TASK TO CARRY OUT
Where a line below includes the word "slice", copy that line.
▼
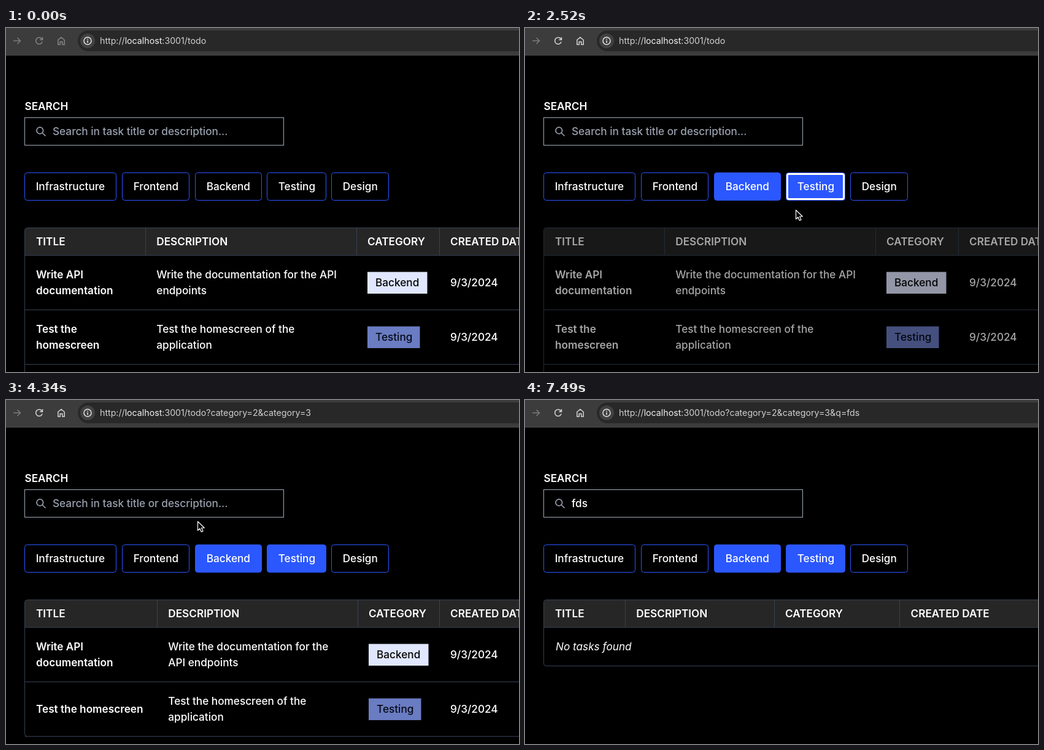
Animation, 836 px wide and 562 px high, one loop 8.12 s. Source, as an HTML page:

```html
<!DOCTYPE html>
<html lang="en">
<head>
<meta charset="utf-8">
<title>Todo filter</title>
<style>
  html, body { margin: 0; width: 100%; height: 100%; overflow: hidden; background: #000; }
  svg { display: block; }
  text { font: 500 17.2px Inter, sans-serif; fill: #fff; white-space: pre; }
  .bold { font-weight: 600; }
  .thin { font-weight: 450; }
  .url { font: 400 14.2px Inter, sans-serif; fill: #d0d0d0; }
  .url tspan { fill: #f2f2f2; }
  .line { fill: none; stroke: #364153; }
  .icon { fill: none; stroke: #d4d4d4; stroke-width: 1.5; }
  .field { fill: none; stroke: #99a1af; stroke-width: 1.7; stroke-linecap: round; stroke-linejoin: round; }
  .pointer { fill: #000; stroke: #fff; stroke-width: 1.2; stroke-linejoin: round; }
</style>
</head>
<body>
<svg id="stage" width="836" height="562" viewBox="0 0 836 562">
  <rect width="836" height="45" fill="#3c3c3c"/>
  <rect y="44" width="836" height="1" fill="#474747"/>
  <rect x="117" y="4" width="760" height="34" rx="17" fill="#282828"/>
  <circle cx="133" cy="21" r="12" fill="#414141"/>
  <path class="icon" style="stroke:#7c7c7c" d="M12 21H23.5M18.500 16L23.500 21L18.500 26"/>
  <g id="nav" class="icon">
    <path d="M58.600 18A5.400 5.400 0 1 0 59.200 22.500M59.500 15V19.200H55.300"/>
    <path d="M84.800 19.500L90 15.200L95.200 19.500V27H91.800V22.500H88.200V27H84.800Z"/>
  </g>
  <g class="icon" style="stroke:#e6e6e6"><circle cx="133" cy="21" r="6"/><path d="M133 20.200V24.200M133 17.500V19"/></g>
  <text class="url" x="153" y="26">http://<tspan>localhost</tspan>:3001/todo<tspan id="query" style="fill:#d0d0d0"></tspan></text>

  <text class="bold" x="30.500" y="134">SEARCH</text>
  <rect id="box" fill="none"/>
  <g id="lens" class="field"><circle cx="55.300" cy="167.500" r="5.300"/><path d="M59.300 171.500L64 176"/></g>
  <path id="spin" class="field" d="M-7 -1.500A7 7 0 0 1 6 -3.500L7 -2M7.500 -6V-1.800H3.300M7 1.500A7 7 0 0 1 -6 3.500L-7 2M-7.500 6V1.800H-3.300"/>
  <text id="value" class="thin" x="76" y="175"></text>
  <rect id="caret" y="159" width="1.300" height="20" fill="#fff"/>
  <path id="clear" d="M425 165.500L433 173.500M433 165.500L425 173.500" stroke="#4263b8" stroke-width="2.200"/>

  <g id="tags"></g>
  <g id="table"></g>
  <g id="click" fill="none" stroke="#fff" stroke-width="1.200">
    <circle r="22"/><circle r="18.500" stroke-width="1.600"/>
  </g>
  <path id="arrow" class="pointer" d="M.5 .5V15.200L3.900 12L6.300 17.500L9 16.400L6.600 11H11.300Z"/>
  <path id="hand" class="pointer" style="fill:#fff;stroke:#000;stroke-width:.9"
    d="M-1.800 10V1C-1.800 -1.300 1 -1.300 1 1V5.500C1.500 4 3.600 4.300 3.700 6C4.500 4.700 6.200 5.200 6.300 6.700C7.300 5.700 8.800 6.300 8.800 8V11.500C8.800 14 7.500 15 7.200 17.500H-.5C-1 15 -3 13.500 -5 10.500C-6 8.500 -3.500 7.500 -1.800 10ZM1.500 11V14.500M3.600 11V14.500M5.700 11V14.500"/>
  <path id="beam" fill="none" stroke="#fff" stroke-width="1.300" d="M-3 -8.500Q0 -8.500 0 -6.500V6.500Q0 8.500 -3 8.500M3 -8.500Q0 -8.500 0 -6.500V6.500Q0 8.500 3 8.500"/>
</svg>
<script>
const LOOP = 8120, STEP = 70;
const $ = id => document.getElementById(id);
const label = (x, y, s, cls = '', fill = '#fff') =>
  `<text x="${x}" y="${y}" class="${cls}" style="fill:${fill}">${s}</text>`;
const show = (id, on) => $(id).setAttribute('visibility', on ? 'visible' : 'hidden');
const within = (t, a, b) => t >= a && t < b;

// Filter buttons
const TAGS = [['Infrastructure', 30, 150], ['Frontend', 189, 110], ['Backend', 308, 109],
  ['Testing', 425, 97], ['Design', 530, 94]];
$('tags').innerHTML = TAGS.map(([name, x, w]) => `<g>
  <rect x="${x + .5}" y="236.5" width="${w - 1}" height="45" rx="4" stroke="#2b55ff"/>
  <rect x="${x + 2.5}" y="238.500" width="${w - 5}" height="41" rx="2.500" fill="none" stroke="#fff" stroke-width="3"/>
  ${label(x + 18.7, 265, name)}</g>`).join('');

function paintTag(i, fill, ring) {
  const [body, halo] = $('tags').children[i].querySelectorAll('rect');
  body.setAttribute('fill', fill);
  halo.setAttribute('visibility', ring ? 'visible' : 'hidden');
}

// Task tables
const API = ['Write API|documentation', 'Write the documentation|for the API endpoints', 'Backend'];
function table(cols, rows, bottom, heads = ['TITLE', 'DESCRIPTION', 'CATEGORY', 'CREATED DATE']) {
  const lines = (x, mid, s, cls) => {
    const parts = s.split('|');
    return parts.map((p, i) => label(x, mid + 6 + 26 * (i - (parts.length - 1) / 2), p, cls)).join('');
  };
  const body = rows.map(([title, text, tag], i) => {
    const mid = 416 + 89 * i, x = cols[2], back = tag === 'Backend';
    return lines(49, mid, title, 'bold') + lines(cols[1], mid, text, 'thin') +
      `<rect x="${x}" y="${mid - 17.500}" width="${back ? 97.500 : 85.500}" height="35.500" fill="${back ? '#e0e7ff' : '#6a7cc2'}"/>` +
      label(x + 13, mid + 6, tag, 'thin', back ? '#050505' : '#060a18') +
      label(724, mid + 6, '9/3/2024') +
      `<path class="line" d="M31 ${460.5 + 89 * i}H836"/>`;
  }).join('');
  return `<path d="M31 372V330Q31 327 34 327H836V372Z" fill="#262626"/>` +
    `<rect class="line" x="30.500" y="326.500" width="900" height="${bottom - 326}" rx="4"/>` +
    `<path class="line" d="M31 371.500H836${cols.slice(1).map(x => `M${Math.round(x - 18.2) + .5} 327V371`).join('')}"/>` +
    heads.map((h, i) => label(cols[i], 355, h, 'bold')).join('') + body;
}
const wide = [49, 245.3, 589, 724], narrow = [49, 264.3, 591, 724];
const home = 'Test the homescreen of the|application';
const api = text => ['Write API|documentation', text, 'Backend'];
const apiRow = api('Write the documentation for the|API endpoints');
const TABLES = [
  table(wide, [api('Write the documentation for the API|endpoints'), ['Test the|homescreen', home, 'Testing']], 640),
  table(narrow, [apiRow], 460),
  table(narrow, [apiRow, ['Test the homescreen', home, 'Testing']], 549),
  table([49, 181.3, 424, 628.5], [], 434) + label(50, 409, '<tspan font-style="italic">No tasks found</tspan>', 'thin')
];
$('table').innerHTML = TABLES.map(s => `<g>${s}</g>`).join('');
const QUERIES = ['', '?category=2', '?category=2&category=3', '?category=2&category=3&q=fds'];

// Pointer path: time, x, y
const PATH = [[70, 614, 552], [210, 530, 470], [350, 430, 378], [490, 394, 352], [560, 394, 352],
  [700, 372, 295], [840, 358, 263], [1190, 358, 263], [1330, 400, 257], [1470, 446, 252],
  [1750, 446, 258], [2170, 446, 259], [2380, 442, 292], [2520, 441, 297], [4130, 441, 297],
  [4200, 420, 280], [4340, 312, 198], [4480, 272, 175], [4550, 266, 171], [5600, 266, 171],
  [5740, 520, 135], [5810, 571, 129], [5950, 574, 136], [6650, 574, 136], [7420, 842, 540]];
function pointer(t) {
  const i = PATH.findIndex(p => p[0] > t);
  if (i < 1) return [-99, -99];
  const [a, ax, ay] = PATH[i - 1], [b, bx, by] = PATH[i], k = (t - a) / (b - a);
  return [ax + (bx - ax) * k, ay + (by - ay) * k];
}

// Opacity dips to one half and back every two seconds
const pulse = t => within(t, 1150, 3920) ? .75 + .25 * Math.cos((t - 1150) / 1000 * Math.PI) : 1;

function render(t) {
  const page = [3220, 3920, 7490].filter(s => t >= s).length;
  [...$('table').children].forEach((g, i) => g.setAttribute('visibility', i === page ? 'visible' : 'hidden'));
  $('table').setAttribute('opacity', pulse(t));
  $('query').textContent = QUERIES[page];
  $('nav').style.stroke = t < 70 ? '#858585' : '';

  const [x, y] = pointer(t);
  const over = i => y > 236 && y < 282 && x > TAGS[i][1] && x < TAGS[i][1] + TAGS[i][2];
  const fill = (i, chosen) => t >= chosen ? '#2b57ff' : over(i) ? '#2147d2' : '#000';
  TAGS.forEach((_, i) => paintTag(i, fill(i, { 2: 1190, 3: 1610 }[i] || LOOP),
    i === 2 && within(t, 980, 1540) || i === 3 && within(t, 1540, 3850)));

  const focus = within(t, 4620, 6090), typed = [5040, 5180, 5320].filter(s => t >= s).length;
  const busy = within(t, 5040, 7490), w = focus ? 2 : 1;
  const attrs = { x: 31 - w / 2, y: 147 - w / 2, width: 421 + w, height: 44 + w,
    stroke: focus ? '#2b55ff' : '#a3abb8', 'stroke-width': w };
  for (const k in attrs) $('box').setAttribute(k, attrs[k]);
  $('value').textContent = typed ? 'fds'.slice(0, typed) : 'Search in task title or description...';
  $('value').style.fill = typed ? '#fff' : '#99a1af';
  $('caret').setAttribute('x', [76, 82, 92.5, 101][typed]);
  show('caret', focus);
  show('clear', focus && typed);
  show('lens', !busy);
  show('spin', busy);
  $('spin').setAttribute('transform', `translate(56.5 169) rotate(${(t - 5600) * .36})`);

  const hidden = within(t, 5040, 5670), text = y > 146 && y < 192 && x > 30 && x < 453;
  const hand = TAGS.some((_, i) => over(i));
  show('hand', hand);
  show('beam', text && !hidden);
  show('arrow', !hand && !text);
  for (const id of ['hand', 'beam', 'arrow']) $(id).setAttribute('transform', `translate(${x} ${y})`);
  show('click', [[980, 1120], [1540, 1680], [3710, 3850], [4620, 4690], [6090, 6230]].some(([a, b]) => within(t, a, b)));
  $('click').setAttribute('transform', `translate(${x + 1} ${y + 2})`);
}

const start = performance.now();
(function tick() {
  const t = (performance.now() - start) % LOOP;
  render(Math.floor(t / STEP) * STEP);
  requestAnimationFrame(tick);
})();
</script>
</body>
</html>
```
▲
ANSWER TO THIS EXERCISE
    `<path class="line" d="M31 371.500H836${cols.slice(1).map(x => `M${Math.round(x - 18.2) + .5} 327V371`).join('')}"/>` +
  $('value').textContent = typed ? 'fds'.slice(0, typed) : 'Search in task title or description...';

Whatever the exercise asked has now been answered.